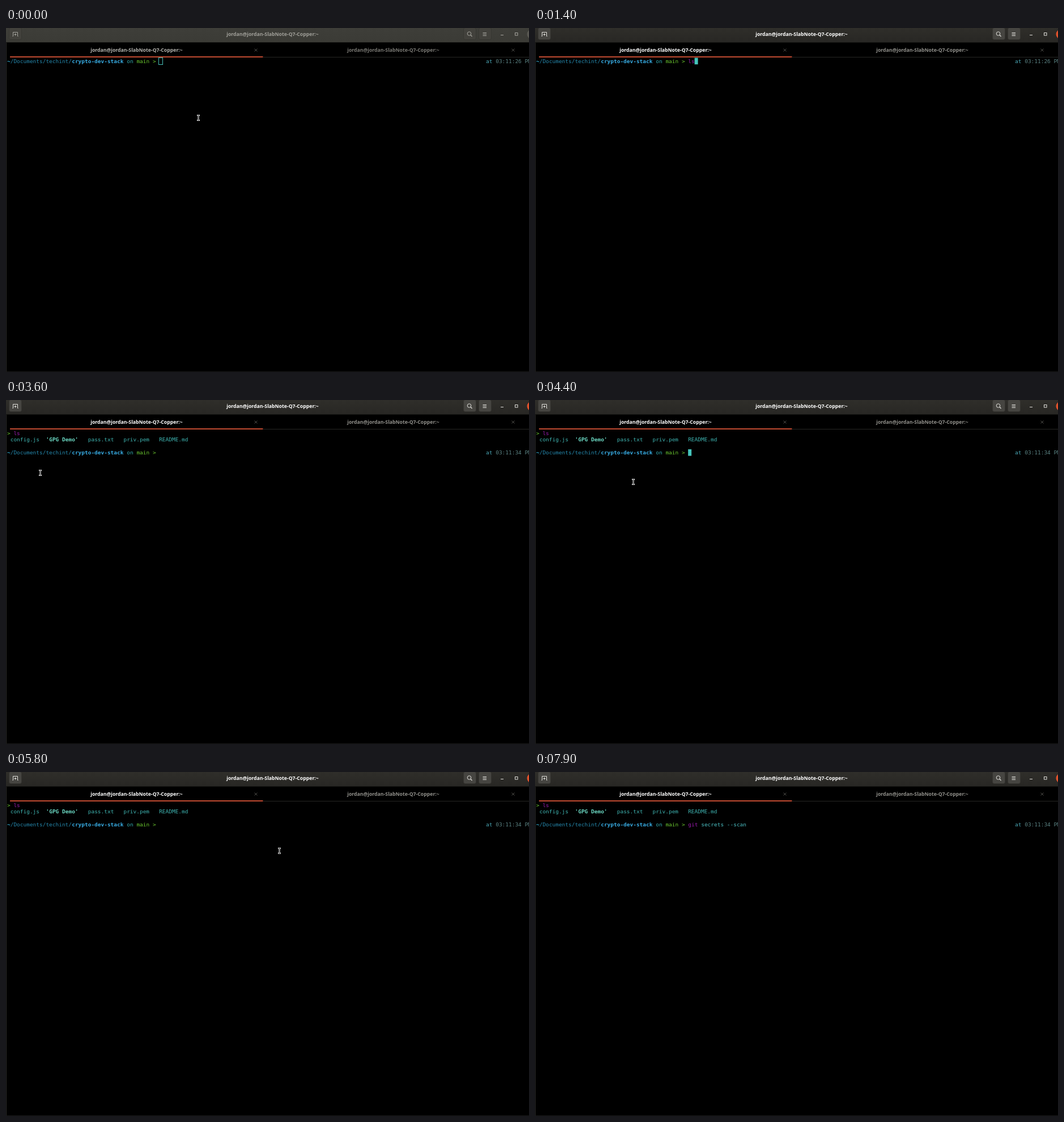
An HTML page with a canvas that plays this animation: 923 px wide and 607 px high, repeating every 8000 ms.

```html
<!DOCTYPE html>
<html lang="en">
<head>
<meta charset="utf-8">
<title>Terminal</title>
<style>
html, body { margin: 0; width: 100%; height: 100%; overflow: hidden; background: #000; }
canvas { display: block; }
</style>
</head>
<body>
<canvas id="stage" width="923" height="607"></canvas>
<script>
const ctx = document.getElementById('stage').getContext('2d');
const LOOP = 8000, TICK = 100, BLINK = 615, BLINK_LAG = 155;
const FOCUS = 500, ENTER = 1600;
const COL = 5.71, ROW = 11.45, LEFT = 2, TOP = 52.6, PROMPT_END = 47;
const HOST = 'jordan@jordan-SlabNote-Q7-Copper:~';
const MONO = '9.485px "DejaVu Sans Mono", monospace';
const SANS = 'bold 8.7px "Open Sans", "Noto Sans", sans-serif';
const TEAL = '#3fb5b2', GREEN = '#6bc82f';

// Command line after each key press, which also restarts the cursor blink
const keys = [
  [FOCUS, ''], [1300, 'l'], [1400, 'ls'], [ENTER, ''],
  [6600, 'g'], [6800, 'gi'], [7000, 'git s'], [7400, 'git secrets --scan ']
];

// Pointer strokes: begin, end, x, y, sideways bow
const strokes = [
  [600, 1000, 422.5, 162.5],
  [2600, 2900, 280, 31.5],
  [2900, 3300, 306.5, 220.5, 44],
  [3500, 3600, 60.5, 128.5],
  [3600, 3800, 80, 100],
  [3900, 4000, 53.5, 84.5],
  [4000, 4200, 146.5, 105.5],
  [4300, 4400, 173.5, 144.5],
  [4600, 4700, 231.5, 100.5],
  [4800, 5200, 280, 52.5, 125],
  [5300, 5400, 215.5, 75],
  [5400, 5800, 482.5, 139]
];

function pointerAt(t) {
  let x = 339.5, y = 158.5;
  for (const [begin, end, toX, toY, bow = 0] of strokes) {
    if (t <= begin) break;
    const k = Math.min(1, (t - begin) / (end - begin));
    const dx = toX - x, dy = toY - y;
    const side = bow * Math.sin(Math.PI * k) / Math.hypot(dx, dy);
    x += dx * k - dy * side;
    y += dy * k + dx * side;
  }
  return [x, y];
}

function mix(a, b, k) {
  return `rgb(${a.map((v, i) => Math.round(v + (b[i] - v) * k))})`;
}

function rect(x, y, w, h, color) {
  ctx.fillStyle = color;
  ctx.fillRect(x, y, w, h);
}

function line(color, width, ...points) {
  ctx.strokeStyle = color;
  ctx.lineWidth = width;
  ctx.beginPath();
  points.forEach(([x, y], i) => i ? ctx.lineTo(x, y) : ctx.moveTo(x, y));
  ctx.stroke();
}

function disc(x, y, r) {
  ctx.beginPath();
  ctx.arc(x, y, r, 0, Math.PI * 2);
}

function label(str, x, y, color) {
  ctx.font = SANS;
  ctx.textAlign = 'center';
  ctx.fillStyle = color;
  ctx.fillText(str, x, y);
}

function put(str, col, row, color, bold) {
  ctx.font = (bold ? 'bold ' : '') + MONO;
  ctx.textAlign = 'left';
  ctx.fillStyle = color;
  ctx.fillText(str, LEFT + col * COL, Math.round(TOP + row * ROW + 9.4));
}

function button(x, fill, edge) {
  ctx.beginPath();
  ctx.roundRect(x + .5, -.5, 22, 21, 3);
  ctx.fillStyle = fill;
  ctx.fill();
  ctx.strokeStyle = edge;
  ctx.lineWidth = 1;
  ctx.stroke();
}

function tabClose(x) {
  for (const s of [-2.5, 2.5]) line('#4c4b47', 1, [x - s, 36.5], [x + s, 41.5]);
}

function header(focus) {
  const tone = (a, b) => mix(a, b, focus);
  const shade = ctx.createLinearGradient(0, 0, 0, 25);
  shade.addColorStop(0, tone([62, 62, 57], [47, 46, 42]));
  shade.addColorStop(1, tone([59, 59, 54], [40, 39, 36]));
  rect(0, 0, 923, 25, shade);
  rect(0, 25, 923, 1, '#151513');

  const fill = tone([66, 65, 60], [70, 69, 65]);
  const edge = tone([54, 54, 49], [52, 51, 47]);
  const icon = tone([165, 164, 158], [226, 225, 220]);
  for (const x of [5, 807, 834]) button(x, fill, edge);

  // New tab
  line(icon, 1, [11.5, 14.5], [12.5, 14.5], [12.5, 7.5], [20.5, 7.5], [20.5, 14.5], [21.5, 14.5]);
  line(icon, 1, [14.5, 11.5], [18.5, 11.5]);
  line(icon, 1, [16.5, 9.5], [16.5, 13.5]);
  // Search and menu
  disc(817.5, 10, 3.3);
  ctx.stroke();
  line(icon, 1.2, [820, 12.5], [822.5, 15]);
  for (const y of [8.5, 11, 13.5]) line(icon, 1, [841.5, y], [848, y]);
  // Window controls
  line(icon, 1, [873, 12.5], [878, 12.5]);
  ctx.strokeRect(898.5, 8.5, 4.5, 4.5);
  disc(928, 11, 8.5);
  ctx.fillStyle = tone([90, 89, 83], [224, 82, 44]);
  ctx.fill();

  label(HOST, 470.5, 14, tone([160, 159, 153], [255, 255, 255]));
  label(HOST, 230.5, 42, tone([180, 179, 174], [255, 255, 255]));
  label(HOST, 683.5, 42, tone([122, 121, 116], [145, 144, 139]));
  tabClose(441);
  tabClose(895);
  rect(454, 51, 469, 1, '#262624');
  rect(7, 50, 446.5, 2, '#c04a31');
}

function prompt(row, clock) {
  put('~', 0, row, '#35b4dc', true);
  put('/Documents/techint/', 1, row, '#2589ae');
  put('crypto-dev-stack', 20, row, '#38aee6', true);
  put('on', 37, row, '#31abb1');
  put('main >', 40, row, GREEN);
  put('at', 148, row, '#4aa9b8');
  put(clock + ' PM', 151, row, '#5b8384');
}

function command(str, col, row) {
  const word = str.split(' ')[0];
  put(word, col, row, '#9c1bb0');
  put(str.slice(word.length), col + word.length, row, '#4cc2c6');
}

function listing() {
  put('>', 0, 0, GREEN);
  command('ls', 2, 0);
  put('config.js', 1, 1, TEAL);
  put("'GPG Demo'", 12, 1, '#6cdac4', true);
  put('pass.txt   priv.pem   README.md', 25, 1, TEAL);
}

function blockCursor(t, wake, col, row) {
  const x = LEFT + col * COL, y = TOP + row * ROW;
  if (wake === undefined) {
    ctx.strokeStyle = '#46bdb8';
    ctx.lineWidth = 1;
    ctx.strokeRect(Math.floor(x) - .5, Math.floor(y) + .5, 7, 12);
  } else if (Math.floor((t - wake + BLINK_LAG) / BLINK) % 2 === 0) {
    rect(x - .2, y, 6, 11.6, '#45c5bc');
  }
}

function beam(x, y) {
  const shape = (color, width, w, h) => {
    line(color, width, [x, y - h], [x, y + h]);
    for (const s of [-h, h]) line(color, width, [x - w, y + s], [x + w, y + s]);
  };
  shape('#e8e8e8', 2.2, 2.5, 4.4);
  shape('#222', .7, 1.7, 4.4);
}

function draw(t) {
  rect(0, 0, 923, 607, '#000');
  rect(0, 26, 1, 581, '#2a2a28');
  rect(0, 606, 923, 1, '#1a1a19');
  header(Math.min(1, Math.max(0, (t - FOCUS + TICK) / (2 * TICK))));

  const listed = t >= ENTER;
  const row = listed ? 3 : 0;
  const [wake, typed] = keys.filter(k => k[0] <= t).pop() || [undefined, ''];
  if (listed) listing();
  prompt(row, listed ? '03:11:34' : '03:11:26');
  command(typed, PROMPT_END, row);
  blockCursor(t, wake, PROMPT_END + typed.length, row);

  // Typing hides the pointer until it is moved again
  const hidden = t >= 1400 && t < 2500 || t >= 6600;
  if (!hidden) beam(...pointerAt(t));
}

const start = performance.now();
function loop() {
  const t = (performance.now() - start) % LOOP;
  draw(Math.floor(t / TICK) * TICK);
  requestAnimationFrame(loop);
}
loop();
</script>
</body>
</html>
```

---*---

* [Task prompt]:
Please show every line of the material that contains the string "wake".

* [Solved problem]:
function blockCursor(t, wake, col, row) {
  if (wake === undefined) {
  } else if (Math.floor((t - wake + BLINK_LAG) / BLINK) % 2 === 0) {
  const [wake, typed] = keys.filter(k => k[0] <= t).pop() || [undefined, ''];
  blockCursor(t, wake, PROMPT_END + typed.length, row);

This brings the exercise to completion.